Marks & Spencer and Channel 5 have both escaped censure by the Advertising Standards Authority despite complaints that both companies were running offensive poster campaigns, featuring scantily clad and nude women.
The first poster, for a Channel 5 TV programme, featured a picture of a naked woman covered by two magazines. Text next to the picture stated “The Cover Girl. Uncovered…starts November…Tamara Ecclestone: Billion$ Girl…new series… Channel 5.”
Complainants claimed the ad was offensive and inappropriate for public display, where it could be seen by children. But the ASA ruled there was no explicit nudity in the image and that it did not draw undue attention to body parts in a sexual way.
It considered that the nature of the TV programme being advertised meant that viewers of the ad were less likely to regard the ad as gratuitous and objectifying women, and gave it the green light.
The second poster, a moving digital ad for M&S lingerie, featured black and white images of two women looking out directly at the viewer and who were posing and smiling as if in front of a mirror.
The ad contained an image of the women in their underwear in a bedroom, as if getting ready for a night out and where one of the women was also wearing an open shirt. This image alternated with another image of the same women fully dressed, as if on a night out
It too sparked complaints that it was offensive and unsuitable to be seen by children. But the ASA threw out the complaints, ruling that as the images of the women posing in their underwear were juxtaposed with further images in which they were fully clothed, the ads were not unduly sexual in nature.
The watchdog concluded that the ad was not likely to cause serious or widespread offence.
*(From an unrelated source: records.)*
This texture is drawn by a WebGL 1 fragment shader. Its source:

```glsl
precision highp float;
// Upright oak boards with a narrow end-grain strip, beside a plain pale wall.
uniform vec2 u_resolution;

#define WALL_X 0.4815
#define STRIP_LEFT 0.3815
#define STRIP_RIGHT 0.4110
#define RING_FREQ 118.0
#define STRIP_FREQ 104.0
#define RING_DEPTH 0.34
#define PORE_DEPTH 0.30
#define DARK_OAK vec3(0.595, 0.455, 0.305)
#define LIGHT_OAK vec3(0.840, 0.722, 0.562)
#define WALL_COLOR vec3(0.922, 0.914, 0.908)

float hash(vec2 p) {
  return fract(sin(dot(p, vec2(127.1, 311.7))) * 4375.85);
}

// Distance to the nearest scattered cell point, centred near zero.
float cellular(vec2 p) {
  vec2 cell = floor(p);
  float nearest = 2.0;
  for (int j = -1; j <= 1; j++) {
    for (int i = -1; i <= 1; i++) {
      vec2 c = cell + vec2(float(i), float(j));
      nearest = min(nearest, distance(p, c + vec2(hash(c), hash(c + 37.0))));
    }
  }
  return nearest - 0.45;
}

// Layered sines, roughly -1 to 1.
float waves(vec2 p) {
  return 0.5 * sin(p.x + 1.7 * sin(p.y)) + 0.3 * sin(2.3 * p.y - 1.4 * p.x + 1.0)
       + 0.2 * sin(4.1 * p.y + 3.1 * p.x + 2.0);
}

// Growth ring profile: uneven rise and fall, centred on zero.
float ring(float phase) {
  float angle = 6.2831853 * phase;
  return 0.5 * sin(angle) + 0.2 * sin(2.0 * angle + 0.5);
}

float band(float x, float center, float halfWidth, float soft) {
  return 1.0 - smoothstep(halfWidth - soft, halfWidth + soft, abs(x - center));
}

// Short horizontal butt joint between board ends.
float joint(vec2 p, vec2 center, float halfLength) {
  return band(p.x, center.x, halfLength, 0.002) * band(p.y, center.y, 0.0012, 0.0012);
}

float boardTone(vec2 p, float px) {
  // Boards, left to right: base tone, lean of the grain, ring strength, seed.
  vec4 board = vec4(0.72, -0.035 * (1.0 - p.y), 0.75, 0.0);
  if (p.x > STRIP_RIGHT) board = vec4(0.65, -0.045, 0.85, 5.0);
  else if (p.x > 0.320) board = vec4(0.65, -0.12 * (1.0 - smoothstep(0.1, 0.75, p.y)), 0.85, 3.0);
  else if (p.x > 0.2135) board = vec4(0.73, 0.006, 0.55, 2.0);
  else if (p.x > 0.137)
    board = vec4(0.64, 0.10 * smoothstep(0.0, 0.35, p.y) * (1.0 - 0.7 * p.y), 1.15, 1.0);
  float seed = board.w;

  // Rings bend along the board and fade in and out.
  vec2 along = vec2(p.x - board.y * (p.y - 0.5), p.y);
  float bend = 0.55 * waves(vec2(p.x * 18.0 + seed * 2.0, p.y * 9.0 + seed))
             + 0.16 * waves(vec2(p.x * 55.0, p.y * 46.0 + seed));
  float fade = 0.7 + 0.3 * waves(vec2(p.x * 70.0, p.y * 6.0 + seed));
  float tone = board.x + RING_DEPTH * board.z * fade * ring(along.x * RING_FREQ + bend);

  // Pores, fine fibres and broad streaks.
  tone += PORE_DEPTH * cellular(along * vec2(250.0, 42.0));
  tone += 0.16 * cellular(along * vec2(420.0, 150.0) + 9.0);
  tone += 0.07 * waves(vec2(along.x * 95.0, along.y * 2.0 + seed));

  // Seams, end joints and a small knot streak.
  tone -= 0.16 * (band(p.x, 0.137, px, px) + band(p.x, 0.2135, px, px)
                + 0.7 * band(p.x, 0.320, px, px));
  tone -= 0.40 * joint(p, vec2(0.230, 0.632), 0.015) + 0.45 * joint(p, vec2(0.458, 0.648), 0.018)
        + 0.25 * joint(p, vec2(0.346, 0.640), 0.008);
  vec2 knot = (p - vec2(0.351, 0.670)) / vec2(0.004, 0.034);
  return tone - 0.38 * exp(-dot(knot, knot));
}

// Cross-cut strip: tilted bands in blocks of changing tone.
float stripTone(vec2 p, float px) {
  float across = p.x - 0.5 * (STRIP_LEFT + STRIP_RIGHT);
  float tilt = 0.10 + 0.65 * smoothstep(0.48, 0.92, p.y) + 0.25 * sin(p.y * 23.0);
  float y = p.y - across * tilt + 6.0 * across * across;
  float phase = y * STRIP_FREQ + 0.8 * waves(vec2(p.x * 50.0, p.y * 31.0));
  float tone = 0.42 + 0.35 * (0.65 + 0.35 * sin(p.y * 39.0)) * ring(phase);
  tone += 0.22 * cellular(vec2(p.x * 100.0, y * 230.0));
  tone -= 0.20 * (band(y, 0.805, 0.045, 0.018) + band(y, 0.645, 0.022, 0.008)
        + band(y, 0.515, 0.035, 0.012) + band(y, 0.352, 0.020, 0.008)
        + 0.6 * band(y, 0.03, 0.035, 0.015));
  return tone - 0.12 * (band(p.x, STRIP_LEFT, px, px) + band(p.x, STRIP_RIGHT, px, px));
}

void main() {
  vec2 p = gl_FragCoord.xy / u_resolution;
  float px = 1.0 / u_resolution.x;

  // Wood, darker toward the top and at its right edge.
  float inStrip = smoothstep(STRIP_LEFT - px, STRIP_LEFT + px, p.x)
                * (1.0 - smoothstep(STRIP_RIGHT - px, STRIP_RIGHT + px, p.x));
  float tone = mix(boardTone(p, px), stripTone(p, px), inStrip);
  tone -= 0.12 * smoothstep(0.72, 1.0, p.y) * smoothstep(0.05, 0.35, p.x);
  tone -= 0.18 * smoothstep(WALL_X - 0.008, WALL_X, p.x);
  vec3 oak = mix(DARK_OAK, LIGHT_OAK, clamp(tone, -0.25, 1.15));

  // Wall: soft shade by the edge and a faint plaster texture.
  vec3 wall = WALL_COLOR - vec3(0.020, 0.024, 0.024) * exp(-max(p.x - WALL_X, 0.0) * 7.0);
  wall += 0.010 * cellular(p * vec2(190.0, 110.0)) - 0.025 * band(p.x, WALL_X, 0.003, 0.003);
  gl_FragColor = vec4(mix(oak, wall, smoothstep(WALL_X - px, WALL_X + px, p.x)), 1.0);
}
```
M&S seems to have learned its lesson – last year a bus-side ad for its lingerie, which pictured a woman on a bed with her legs apart, back arched, one arm above her head and the other touching her thigh, was banned after a raft of consumer complaints.
M&S ad ‘too explicit’ for buses